Exercise objective:
Find the lines of data that contain the string "skin", then list them.

[Start of Attachment]

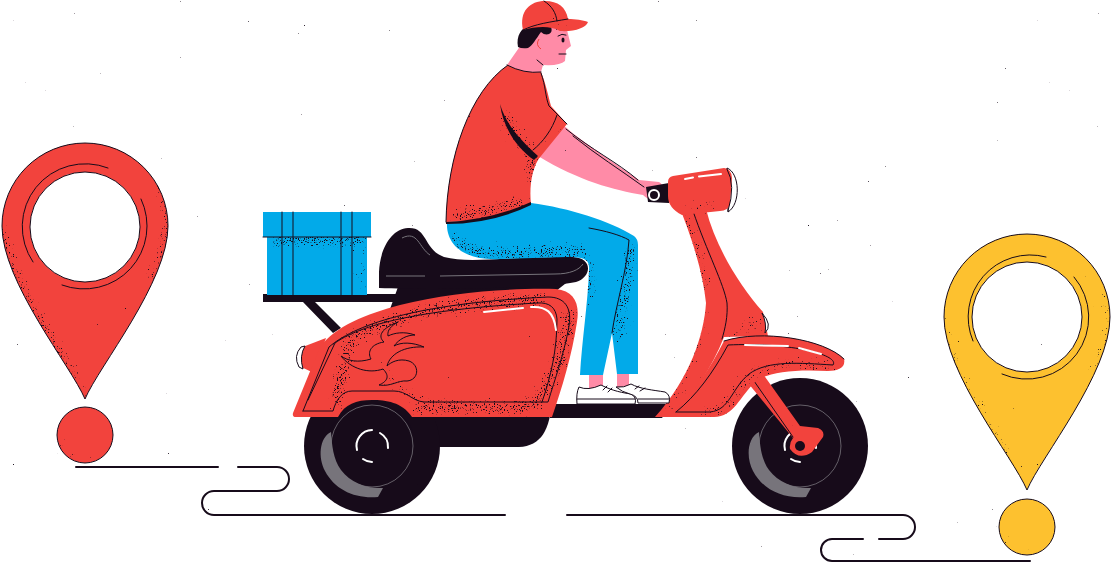
<!DOCTYPE html>
<html lang="en">
<head>
<meta charset="utf-8">
<title>Scooter delivery</title>
<style>
:root{--red:#f2433d;--blue:#02aae9;--yellow:#fdc12f;--skin:#ff8ba7;--ink:#170b1a;--grey:#77747b;--white:#fff}
html,body{margin:0;background:var(--white);overflow:hidden}
svg{display:block;width:1111px;height:563px}
.red{fill:var(--red)}.blue{fill:var(--blue)}.yellow{fill:var(--yellow)}.skin{fill:var(--skin)}
.ink{fill:var(--ink)}.white{fill:var(--white)}.grey{fill:var(--grey)}
.line{fill:none;stroke:var(--ink);stroke-width:1;stroke-linecap:round;stroke-linejoin:round}
.outlined{stroke:var(--ink);stroke-width:1}
.road{fill:none;stroke:var(--ink);stroke-width:2;stroke-linecap:round}
.shine{fill:none;stroke:var(--white);stroke-width:2;stroke-linecap:round}
.shade{fill:none;stroke:var(--ink);filter:url(#grain)}
</style>
</head>
<body>
<svg viewBox="0 0 1111 563" role="img" aria-label="Courier riding a red scooter between two map pins">
<defs>
  <filter id="grain" filterUnits="userSpaceOnUse" x="0" y="0" width="1111" height="563" color-interpolation-filters="sRGB">
    <feGaussianBlur in="SourceAlpha" stdDeviation="6" result="soft"/>
    <feTurbulence type="fractalNoise" baseFrequency="0.75" numOctaves="2" seed="4" result="noise"/>
    <feComposite in="soft" in2="noise" operator="arithmetic" k1="0" k2="0.4" k3="1" k4="-0.87"/>
    <feComponentTransfer result="dots"><feFuncA type="linear" slope="10"/></feComponentTransfer>
    <feFlood flood-color="#170b1a"/>
    <feComposite in2="dots" operator="in"/>
  </filter>
  <path id="pin" d="M0 173C-14 140-83 56-83 0A83 83 0 0 1 83 0C83 56 14 140 0 173Z"/>
  <path id="cowl" d="M293 413L320 347C336 326 366 314 400 305C450 292 510 288 556 289C574 291 580 303 577 322C572 355 562 388 552 417H412C402 402 386 400 372 400C356 400 345 404 338 417H296Q292 417 293 413Z"/>
  <path id="column" d="M681 211L706 209C715 245 738 284 763 312L768 336L724 337C712 368 692 396 674 417H655C690 378 704 335 706 303C703 272 691 236 681 211Z"/>
  <path id="fender" d="M724 341C762 329 824 339 844 359C846 368 838 371 828 371C796 369 770 372 757 380C739 397 734 417 714 417H668C692 396 711 367 724 341Z"/>
  <path id="shirt" d="M508 65C522 70 532 72 541 72C546 84 548 95 551 106L567 124L541 156C532 166 529 187 531 204C506 217 473 222 446 222C447 157 470 91 508 65Z"/>
  <path id="trousers" d="M447 223C475 222 507 213 531 203C569 208 610 221 634 236Q638 239 638 245V374H617L612 333L603 375H580C582 340 588 302 589 270C590 259 584 257 567 257L500 259C469 261 446 248 447 223Z"/>
  <g id="wheel">
    <circle class="ink" r="68"/>
    <circle r="41" fill="none" stroke="var(--grey)" stroke-width="1" opacity=".8"/>
    <path class="grey" d="M-41-14C-53-8-54 12-47 25C-37 44-17 53 6 51L11 42C-5 43-21 37-31 24C-39 13-40-1-41-14Z"/>
    <path class="shine" d="M0-16A16 16 0 0 0-15 4M-9 13A16 16 0 0 0 0 16M8-13A16 16 0 0 1 16 2"/>
  </g>
  <clipPath id="in-pin"><use href="#pin"/></clipPath>
  <clipPath id="in-cowl"><use href="#cowl"/></clipPath>
  <clipPath id="in-column"><use href="#column"/></clipPath>
  <clipPath id="in-fender"><use href="#fender"/></clipPath>
  <clipPath id="in-shirt"><use href="#shirt"/></clipPath>
  <clipPath id="in-trousers"><use href="#trousers"/></clipPath>
  <clipPath id="in-box"><path d="M267 237H367V295H267Z"/></clipPath>
</defs>

<g id="route">
  <path class="road" d="M76 467H218M238 467H277A12 12 0 0 1 277 491H214A12 12 0 0 0 214 515H505"/>
  <path class="road" d="M567 515H903A12 12 0 0 1 903 539H879M863 539H832A11 11 0 0 0 832 561H1030"/>
</g>

<g id="start-pin">
  <use href="#pin" class="red outlined" transform="translate(85 226)"/>
  <g clip-path="url(#start-clip)">
    <clipPath id="start-clip"><use href="#pin" transform="translate(85 226)"/></clipPath>
    <path class="shade" stroke-width="10" d="M2 226C4 280 60 345 85 399M157 175C172 210 169 246 151 282"/>
  </g>
  <circle class="white outlined" cx="85" cy="227" r="55"/>
  <path class="line" d="M33 262A63 63 0 0 1 108 168M141 199A63 63 0 0 1 62 285"/>
  <circle class="red outlined" cx="85" cy="435" r="28"/>
  <path class="shade" stroke-width="5" d="M62 430A23 23 0 0 0 95 457"/>
</g>

<g id="end-pin">
  <use href="#pin" class="yellow outlined" transform="translate(1027 317)"/>
  <g clip-path="url(#end-clip)">
    <clipPath id="end-clip"><use href="#pin" transform="translate(1027 317)"/></clipPath>
    <path class="shade" stroke-width="7" d="M944 317C948 370 1002 436 1027 490M1100 268C1114 305 1111 340 1092 376"/>
  </g>
  <circle class="white outlined" cx="1027" cy="317" r="55"/>
  <path class="line" d="M973 341A62 62 0 0 1 1046 257M1074 277A62 62 0 0 1 1002 374"/>
  <circle class="yellow outlined" cx="1027" cy="527" r="28"/>
  <path class="shade" stroke-width="3" d="M1004 522A23 23 0 0 0 1036 549"/>
</g>

<g id="parcel-rack">
  <path class="ink" d="M263 294H397V302H263ZM303 302H315L341 328L333 333Z"/>
  <path class="blue" d="M267 237H367V295H267Z"/>
  <g clip-path="url(#in-box)">
    <path class="shade" stroke-width="13" d="M267 240H367"/>
    <path class="shade" stroke-width="7" d="M364 240V295"/>
  </g>
  <path class="blue" d="M263 212H371V237H263Z"/>
  <path class="line" d="M263 237H371M282 212V295M293 212V295M341 212V295M352 212V295"/>
</g>

<g id="scooter-rear">
  <path class="ink" d="M430 400H552C550 430 541 446 519 447H430Z"/>
  <use href="#wheel" x="372" y="446"/>
  <path class="line" d="M330 430A45 45 0 0 1 412 430" opacity=".5"/>
  <path class="ink" d="M550 404H672L662 418H550Z"/>
  <path class="ink" d="M398 287L570 280L556 291C490 289 440 296 390 309Z"/>
  <path class="red" d="M326 338L300 348Q295 355 299 366L314 373Z"/>
  <path class="white outlined" d="M301 347Q293 356 299 367L303 369Q299 356 305 346Z"/>
  <use href="#cowl" class="red"/>
  <g clip-path="url(#in-cowl)">
    <path class="shade" stroke-width="13" d="M334 407L351 337C390 318 440 303 548 298M412 407H530C556 383 567 344 571 307"/>
    <path class="shade" stroke-width="8" d="M390 370Q402 402 430 404"/>
  </g>
  <path class="line" d="M303 411L329 347C358 322 425 303 548 297C565 297 572 308 569 326C564 354 555 379 548 402H424C412 401 407 391 394 391H352C342 391 336 400 333 411H303"/>
  <path class="line" d="M308 400L335 343C365 322 430 309 537 303C550 302 556 308 557 319C557 350 551 376 542 402"/>
  <path class="line" d="M398 322C382 328 377 336 384 342C371 344 367 352 371 359C358 363 348 361 341 356C351 369 369 374 383 369C391 377 386 382 379 385C391 387 398 380 407 381C419 380 420 365 409 361C399 358 391 362 387 366C390 354 404 346 424 347C412 342 401 342 394 346C399 339 407 335 415 335C404 331 394 333 388 336C387 330 391 326 398 322Z"/>
  <path class="shine" d="M484 312L523 308M531 307C546 306 554 312 556 330"/>
</g>

<g id="seat">
  <path class="ink" d="M379 288V272C380 249 391 229 408 228C428 227 423 249 444 257C470 264 510 256 573 257C593 258 592 277 576 282C540 289 430 290 379 288Z"/>
  <path d="M386 276H425M440 276L555 274C570 274 579 270 583 264M402 238C418 230 419 248 430 255" fill="none" stroke="var(--grey)"/>
</g>

<g id="scooter-front">
  <use href="#wheel" x="800" y="446"/>
  <path class="red" d="M748 383L763 374L800 426L818 428Q825 431 823 437L812 452Q799 461 790 449Q789 443 793 438Z"/>
  <path class="line" d="M754 381L793 437"/>
  <circle class="ink" cx="800" cy="446" r="5"/>
  <use href="#column" class="red"/>
  <g clip-path="url(#in-column)">
    <path class="shade" stroke-width="9" d="M683 211C706 270 718 320 664 413M766 316L728 337"/>
  </g>
  <path class="line" d="M693 211C707 252 724 284 727 303C728 316 725 329 722 339"/>
  <path class="white outlined" d="M762 313Q773 325 765 333Q767 323 762 313Z"/>
  <use href="#fender" class="red"/>
  <g clip-path="url(#in-fender)">
    <path class="shade" stroke-width="9" d="M840 368C790 360 758 365 744 382C731 397 726 415 700 415"/>
  </g>
  <path class="line" d="M724 341C762 329 824 339 844 359M676 412H710C730 410 731 389 749 374C768 360 800 363 833 365C840 355 790 342 728 345C713 373 696 396 676 412"/>
  <path class="shine" d="M745 345L788 346M799 348L821 354"/>
</g>

<g id="rider">
  <path class="skin" d="M589 368H603V388H589ZM617 368H629V388H617Z"/>
  <path id="shoe" class="white outlined" d="M579 387Q588 391 601 385C609 389 617 392 631 394Q637 397 635 404H577Q576 393 579 387Z"/>
  <path class="white outlined" d="M616 387Q624 388 631 384C640 389 653 390 665 392Q671 395 669 403H638Q638 396 630 394Q622 392 616 387Z"/>
  <path class="line" d="M577 399H635M638 399H669M603 390L607 386M608 392L612 388M635 389L639 386M640 391L645 388"/>
  <use href="#trousers" class="blue"/>
  <g clip-path="url(#in-trousers)">
    <path class="shade" stroke-width="12" d="M450 232C462 258 490 254 589 250M590 261L586 305M632 242L618 342"/>
  </g>
  <path class="line" stroke-width="2" d="M589 228C606 231 620 235 629 240C627 271 616 304 612 333"/>
  <path class="ink" d="M526 259H572V262H526Z"/>

  <path class="skin" d="M562 124C588 147 618 165 639 180L659 182Q667 187 662 198Q651 203 643 195C614 190 579 181 538 156Z"/>
  <path class="line" d="M566 129C592 150 617 162 638 180M573 136C595 154 622 171 644 187"/>
  <use href="#shirt" class="red"/>
  <g clip-path="url(#in-shirt)">
    <path class="shade" stroke-width="12" d="M504 113C510 132 525 146 533 157V185M450 217L528 202"/>
    <path class="shade" stroke-width="6" d="M561 128L541 153"/>
  </g>
  <path class="line" d="M446 222C447 157 470 91 508 65M541 73C546 87 545 96 549 106L567 124M557 115C552 130 543 142 533 150"/>
  <path class="ink" d="M500 104C506 124 519 139 538 156L534 160C517 148 503 128 500 104ZM446 222Q491 220 531 202V205Q492 224 446 224Z"/>

  <path class="skin" d="M523 42L507 65Q524 74 541 72L543 65Q560 66 565 61L566 50L571 46L567 30L528 24Z"/>
  <path class="line" d="M507 65Q524 74 541 72M543 65L537 60M559 54H566"/>
  <path class="line" stroke-width="2" d="M558 36Q562 33 566 35"/>
  <ellipse class="ink" cx="563" cy="40" rx="1.5" ry="2.5"/>
  <path d="M539 39Q535 45 541 49" fill="none" stroke="var(--red)"/>
  <path class="ink" d="M518 47C516 36 521 27 531 25L551 27C554 34 546 37 541 32C536 39 532 46 528 48Q522 49 518 47Z"/>
  <path class="red" d="M523 30C519 11 530 1 545 1C558 1 566 7 568 19C575 19 583 20 588 22C586 28 574 32 560 31C549 25 535 27 523 30Z"/>
  <path class="line" d="M523 30C535 24 550 22 568 19M544 1C552 6 556 13 557 21"/>
  <path class="shade" stroke-width="4" d="M528 25Q545 21 561 27L580 25"/>
</g>

<g id="handlebar">
  <path class="ink" d="M646 187L669 183V203L648 202Z"/>
  <circle cx="654" cy="195" r="5" fill="var(--ink)" stroke="var(--white)" stroke-width="2"/>
  <path class="white outlined" d="M727 168C740 173 741 204 728 212Z"/>
  <path class="red" d="M673 176L724 168Q731 168 732 178L730 204Q728 211 720 211L682 215Q668 208 668 196V182Q668 177 673 176Z"/>
  <path class="shade" stroke-width="6" d="M678 207L723 205"/>
  <path class="line" stroke-width="2" d="M727 169Q736 185 728 211"/>
  <path class="shine" d="M685 179L693 177.5M699 176.5L721 174"/>
</g>
</svg>
</body>
</html>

[End of Attachment]

Response:
:root{--red:#f2433d;--blue:#02aae9;--yellow:#fdc12f;--skin:#ff8ba7;--ink:#170b1a;--grey:#77747b;--white:#fff}
.red{fill:var(--red)}.blue{fill:var(--blue)}.yellow{fill:var(--yellow)}.skin{fill:var(--skin)}
  <path class="skin" d="M589 368H603V388H589ZM617 368H629V388H617Z"/>
  <path class="skin" d="M562 124C588 147 618 165 639 180L659 182Q667 187 662 198Q651 203 643 195C614 190 579 181 538 156Z"/>
  <path class="skin" d="M523 42L507 65Q524 74 541 72L543 65Q560 66 565 61L566 50L571 46L567 30L528 24Z"/>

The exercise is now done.